[TASK] Your job is to return every line in the data holding the string "userSpaceOnUse".

=== RECORDS PROVIDED ===

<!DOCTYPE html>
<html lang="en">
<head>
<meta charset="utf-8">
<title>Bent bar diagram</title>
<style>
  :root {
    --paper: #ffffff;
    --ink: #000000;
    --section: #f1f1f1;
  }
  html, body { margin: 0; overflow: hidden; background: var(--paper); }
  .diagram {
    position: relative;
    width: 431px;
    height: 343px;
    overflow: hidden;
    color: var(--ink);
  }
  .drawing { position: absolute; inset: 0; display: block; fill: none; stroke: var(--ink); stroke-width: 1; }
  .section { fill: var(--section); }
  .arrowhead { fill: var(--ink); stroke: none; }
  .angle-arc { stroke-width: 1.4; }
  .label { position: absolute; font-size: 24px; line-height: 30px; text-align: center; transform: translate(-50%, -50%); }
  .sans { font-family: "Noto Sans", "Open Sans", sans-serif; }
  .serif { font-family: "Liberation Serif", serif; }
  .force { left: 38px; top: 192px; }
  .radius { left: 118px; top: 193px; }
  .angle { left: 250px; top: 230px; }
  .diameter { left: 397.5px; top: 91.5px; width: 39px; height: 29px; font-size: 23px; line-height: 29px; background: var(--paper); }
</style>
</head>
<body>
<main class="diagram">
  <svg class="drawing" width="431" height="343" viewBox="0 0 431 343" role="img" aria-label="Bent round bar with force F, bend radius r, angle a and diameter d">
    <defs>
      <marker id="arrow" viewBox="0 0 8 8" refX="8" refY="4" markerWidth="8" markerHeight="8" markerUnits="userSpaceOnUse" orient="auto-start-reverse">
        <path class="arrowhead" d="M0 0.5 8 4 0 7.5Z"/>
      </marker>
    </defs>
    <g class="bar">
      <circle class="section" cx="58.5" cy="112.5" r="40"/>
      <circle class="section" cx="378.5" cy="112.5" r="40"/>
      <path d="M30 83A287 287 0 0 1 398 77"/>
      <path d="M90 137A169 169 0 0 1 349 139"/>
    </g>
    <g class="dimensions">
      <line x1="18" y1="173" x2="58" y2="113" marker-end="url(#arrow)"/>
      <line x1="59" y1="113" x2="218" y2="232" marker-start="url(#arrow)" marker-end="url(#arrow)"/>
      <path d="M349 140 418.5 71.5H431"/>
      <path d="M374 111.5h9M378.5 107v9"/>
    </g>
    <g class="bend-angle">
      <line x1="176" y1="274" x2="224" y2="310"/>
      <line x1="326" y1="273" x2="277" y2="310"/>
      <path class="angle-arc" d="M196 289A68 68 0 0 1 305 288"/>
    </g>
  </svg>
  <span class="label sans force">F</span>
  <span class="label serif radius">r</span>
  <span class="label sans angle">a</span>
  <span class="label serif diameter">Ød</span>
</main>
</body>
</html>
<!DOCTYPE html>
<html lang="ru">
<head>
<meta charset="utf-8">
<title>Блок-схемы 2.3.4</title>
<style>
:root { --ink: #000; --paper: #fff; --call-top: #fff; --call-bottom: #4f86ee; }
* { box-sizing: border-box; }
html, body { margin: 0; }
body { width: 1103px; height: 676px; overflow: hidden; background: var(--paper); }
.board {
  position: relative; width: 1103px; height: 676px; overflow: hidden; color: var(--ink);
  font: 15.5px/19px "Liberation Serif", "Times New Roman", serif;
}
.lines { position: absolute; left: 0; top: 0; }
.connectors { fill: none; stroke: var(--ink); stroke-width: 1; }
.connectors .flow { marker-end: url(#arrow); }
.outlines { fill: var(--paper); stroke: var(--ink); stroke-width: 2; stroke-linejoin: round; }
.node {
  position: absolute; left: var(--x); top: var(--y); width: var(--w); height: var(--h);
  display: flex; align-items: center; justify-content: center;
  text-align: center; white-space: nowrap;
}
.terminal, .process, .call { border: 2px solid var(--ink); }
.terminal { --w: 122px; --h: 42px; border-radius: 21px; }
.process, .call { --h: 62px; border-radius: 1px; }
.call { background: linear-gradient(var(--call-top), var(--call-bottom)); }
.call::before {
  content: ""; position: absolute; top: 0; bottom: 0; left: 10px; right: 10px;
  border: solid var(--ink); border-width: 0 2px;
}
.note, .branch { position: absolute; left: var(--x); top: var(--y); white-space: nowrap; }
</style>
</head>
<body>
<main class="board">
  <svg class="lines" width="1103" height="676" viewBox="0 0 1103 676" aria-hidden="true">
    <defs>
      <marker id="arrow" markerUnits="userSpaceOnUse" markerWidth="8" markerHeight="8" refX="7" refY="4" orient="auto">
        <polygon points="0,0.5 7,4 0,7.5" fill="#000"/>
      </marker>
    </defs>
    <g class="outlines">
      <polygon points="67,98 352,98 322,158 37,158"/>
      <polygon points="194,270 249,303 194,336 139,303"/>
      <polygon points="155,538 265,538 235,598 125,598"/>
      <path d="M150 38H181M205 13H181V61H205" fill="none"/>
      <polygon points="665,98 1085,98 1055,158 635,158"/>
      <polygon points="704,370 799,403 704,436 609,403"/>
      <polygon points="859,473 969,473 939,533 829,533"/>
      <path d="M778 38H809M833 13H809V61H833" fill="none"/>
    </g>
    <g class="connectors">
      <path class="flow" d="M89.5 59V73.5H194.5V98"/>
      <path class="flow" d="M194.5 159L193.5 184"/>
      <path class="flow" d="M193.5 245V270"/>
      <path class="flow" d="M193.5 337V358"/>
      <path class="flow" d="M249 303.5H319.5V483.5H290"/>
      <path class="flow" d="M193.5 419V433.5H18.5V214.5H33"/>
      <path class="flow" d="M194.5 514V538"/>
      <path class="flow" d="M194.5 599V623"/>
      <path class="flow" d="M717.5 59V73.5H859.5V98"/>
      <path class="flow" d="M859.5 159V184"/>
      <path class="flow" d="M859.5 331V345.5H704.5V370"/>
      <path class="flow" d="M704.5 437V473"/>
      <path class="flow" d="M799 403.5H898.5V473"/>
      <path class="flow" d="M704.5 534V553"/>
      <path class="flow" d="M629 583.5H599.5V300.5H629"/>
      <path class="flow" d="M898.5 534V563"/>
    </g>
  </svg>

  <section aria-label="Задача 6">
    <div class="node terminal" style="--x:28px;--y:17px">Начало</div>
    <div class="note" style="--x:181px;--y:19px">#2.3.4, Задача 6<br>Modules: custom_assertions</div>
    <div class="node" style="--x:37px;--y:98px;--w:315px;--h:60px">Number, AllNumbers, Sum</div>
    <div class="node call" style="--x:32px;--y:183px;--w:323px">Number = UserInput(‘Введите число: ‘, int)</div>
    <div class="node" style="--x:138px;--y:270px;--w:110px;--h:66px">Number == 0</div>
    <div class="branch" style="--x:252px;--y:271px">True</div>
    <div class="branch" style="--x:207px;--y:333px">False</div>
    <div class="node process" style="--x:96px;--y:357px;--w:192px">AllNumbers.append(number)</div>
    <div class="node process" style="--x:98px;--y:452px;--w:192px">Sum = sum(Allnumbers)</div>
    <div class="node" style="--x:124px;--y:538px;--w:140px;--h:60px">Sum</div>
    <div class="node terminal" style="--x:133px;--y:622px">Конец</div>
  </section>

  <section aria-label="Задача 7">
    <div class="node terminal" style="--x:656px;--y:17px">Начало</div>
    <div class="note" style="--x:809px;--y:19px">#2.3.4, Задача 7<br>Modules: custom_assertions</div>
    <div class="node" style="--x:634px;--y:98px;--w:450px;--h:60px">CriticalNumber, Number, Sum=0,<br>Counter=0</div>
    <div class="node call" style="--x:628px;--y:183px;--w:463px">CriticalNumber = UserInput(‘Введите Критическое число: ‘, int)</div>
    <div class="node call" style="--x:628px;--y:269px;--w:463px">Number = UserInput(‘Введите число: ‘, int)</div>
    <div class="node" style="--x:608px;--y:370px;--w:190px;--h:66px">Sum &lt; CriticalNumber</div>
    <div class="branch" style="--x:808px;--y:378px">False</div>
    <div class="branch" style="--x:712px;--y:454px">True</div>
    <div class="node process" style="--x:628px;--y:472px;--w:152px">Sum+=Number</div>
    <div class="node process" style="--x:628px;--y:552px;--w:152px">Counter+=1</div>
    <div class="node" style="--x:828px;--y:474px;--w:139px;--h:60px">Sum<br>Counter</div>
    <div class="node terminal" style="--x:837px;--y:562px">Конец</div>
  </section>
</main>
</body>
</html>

===

[FINISHED EXERCISE]
      <marker id="arrow" viewBox="0 0 8 8" refX="8" refY="4" markerWidth="8" markerHeight="8" markerUnits="userSpaceOnUse" orient="auto-start-reverse">
      <marker id="arrow" markerUnits="userSpaceOnUse" markerWidth="8" markerHeight="8" refX="7" refY="4" orient="auto">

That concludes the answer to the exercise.